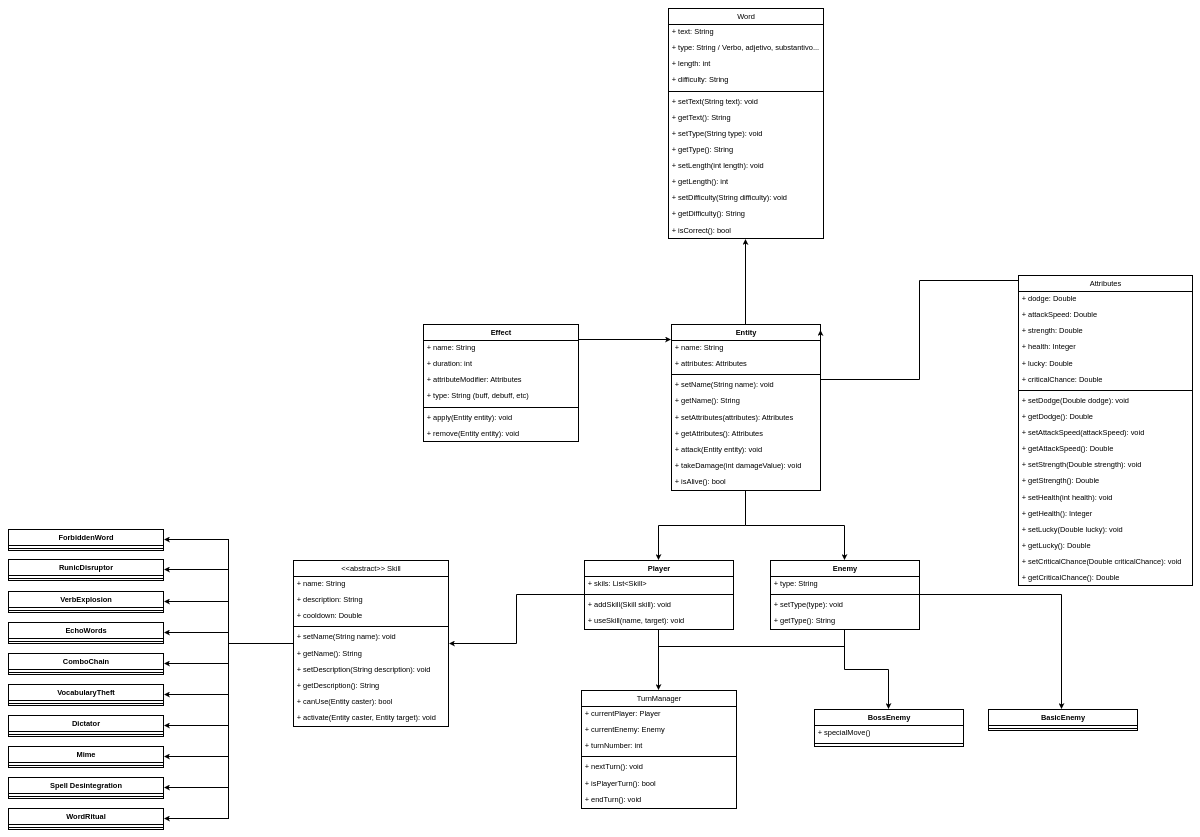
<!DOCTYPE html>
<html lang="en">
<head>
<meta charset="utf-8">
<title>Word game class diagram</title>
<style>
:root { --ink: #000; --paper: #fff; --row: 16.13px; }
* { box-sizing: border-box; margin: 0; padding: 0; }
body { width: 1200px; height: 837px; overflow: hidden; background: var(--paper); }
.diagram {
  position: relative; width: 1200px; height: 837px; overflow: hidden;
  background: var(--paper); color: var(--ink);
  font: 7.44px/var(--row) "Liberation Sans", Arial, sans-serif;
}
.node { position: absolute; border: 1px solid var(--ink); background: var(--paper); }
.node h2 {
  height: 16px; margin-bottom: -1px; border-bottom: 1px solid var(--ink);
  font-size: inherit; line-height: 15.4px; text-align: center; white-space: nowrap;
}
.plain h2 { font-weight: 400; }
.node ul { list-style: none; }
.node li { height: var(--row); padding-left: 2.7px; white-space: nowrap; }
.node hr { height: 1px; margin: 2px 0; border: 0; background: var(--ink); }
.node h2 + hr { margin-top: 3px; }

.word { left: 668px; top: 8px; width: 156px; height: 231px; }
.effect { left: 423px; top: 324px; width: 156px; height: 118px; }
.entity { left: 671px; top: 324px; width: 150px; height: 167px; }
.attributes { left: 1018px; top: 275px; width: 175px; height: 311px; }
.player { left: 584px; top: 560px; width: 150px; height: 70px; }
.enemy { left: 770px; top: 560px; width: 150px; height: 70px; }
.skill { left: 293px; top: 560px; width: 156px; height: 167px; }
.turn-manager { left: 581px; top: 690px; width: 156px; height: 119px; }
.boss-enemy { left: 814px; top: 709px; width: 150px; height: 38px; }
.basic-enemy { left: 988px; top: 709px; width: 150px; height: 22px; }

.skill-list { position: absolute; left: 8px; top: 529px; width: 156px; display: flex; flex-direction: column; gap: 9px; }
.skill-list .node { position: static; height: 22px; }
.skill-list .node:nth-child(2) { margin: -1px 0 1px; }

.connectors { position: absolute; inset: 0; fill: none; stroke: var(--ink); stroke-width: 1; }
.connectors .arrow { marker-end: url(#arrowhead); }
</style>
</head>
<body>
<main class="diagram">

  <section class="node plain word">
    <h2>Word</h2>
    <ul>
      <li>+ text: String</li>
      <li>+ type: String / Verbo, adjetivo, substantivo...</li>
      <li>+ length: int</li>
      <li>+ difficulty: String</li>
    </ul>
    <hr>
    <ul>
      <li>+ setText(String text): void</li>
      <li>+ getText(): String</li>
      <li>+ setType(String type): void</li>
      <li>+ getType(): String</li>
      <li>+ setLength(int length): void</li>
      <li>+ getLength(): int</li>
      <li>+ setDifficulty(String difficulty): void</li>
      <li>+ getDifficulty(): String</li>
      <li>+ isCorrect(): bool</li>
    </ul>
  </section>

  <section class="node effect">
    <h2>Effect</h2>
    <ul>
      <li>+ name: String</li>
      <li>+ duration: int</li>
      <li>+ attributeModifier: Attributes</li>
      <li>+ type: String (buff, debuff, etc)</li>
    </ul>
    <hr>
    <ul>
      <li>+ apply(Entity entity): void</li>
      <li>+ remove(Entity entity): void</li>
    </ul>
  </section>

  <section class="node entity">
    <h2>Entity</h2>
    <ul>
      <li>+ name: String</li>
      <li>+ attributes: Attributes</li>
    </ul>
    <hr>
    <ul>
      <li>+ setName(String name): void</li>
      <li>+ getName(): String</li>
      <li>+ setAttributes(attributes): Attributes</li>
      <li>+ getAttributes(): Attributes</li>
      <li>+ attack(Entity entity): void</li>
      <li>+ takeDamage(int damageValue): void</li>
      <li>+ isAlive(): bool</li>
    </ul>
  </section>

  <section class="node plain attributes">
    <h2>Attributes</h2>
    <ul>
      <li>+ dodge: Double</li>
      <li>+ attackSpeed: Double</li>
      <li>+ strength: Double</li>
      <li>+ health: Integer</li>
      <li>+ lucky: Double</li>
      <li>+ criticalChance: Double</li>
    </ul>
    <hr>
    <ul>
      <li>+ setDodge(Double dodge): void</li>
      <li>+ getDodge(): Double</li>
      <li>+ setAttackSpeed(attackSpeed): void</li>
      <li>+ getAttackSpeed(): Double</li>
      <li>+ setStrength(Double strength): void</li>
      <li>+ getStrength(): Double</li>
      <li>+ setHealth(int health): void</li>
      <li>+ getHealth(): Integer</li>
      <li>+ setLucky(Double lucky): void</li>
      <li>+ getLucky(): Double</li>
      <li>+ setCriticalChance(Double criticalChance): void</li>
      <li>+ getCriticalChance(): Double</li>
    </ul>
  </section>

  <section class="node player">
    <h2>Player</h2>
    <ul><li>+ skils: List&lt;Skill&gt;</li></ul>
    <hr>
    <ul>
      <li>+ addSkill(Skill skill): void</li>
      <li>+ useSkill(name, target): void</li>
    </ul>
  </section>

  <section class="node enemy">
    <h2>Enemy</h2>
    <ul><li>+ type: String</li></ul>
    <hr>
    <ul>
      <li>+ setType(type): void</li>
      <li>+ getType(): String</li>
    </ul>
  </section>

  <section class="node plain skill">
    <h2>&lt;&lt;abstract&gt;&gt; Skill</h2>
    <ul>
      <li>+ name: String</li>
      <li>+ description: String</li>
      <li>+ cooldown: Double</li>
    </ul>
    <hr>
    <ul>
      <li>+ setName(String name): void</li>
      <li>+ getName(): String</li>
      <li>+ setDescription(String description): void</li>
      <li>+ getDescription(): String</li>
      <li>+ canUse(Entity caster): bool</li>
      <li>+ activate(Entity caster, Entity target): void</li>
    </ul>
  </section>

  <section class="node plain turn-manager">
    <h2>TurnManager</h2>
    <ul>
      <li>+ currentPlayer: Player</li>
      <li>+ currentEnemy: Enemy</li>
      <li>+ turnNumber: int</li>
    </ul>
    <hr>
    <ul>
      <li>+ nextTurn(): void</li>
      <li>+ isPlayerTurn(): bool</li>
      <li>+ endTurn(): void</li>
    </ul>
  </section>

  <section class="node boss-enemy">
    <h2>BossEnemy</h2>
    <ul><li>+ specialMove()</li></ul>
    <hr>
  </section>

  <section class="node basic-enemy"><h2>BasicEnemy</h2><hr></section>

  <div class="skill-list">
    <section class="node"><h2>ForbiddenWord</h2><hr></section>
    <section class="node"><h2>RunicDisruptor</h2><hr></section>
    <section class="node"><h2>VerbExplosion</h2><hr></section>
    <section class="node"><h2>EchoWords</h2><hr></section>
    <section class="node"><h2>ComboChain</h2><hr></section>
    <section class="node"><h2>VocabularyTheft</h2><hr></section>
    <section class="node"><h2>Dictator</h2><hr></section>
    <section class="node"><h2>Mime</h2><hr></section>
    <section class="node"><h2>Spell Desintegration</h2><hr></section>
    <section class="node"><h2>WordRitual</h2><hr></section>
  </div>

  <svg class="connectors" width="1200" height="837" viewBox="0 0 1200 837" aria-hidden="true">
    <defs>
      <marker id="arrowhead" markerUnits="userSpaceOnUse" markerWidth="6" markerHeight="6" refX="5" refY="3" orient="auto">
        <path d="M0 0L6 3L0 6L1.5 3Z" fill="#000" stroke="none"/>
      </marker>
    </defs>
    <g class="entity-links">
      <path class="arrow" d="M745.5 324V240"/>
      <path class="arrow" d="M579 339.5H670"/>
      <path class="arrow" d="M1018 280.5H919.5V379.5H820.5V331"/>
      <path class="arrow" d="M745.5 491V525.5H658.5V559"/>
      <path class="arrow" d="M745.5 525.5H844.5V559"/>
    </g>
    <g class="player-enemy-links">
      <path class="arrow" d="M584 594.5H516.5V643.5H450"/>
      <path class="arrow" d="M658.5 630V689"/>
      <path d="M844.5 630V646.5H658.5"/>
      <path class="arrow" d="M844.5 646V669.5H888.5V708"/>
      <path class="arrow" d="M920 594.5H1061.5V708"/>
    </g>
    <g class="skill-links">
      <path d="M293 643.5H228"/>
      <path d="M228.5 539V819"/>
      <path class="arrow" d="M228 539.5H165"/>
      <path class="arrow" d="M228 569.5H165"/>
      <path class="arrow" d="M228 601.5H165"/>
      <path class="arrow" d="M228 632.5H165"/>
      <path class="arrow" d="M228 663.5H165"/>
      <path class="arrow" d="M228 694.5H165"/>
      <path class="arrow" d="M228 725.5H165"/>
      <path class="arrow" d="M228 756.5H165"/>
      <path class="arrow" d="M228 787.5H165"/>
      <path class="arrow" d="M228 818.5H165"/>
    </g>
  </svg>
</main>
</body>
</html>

● THE PROBLEM
Only the lines holding the word "border" belong in the answer; copy them from the listing above.

● ANSWER BOX
* { box-sizing: border-box; margin: 0; padding: 0; }
.node { position: absolute; border: 1px solid var(--ink); background: var(--paper); }
  height: 16px; margin-bottom: -1px; border-bottom: 1px solid var(--ink);
.node hr { height: 1px; margin: 2px 0; border: 0; background: var(--ink); }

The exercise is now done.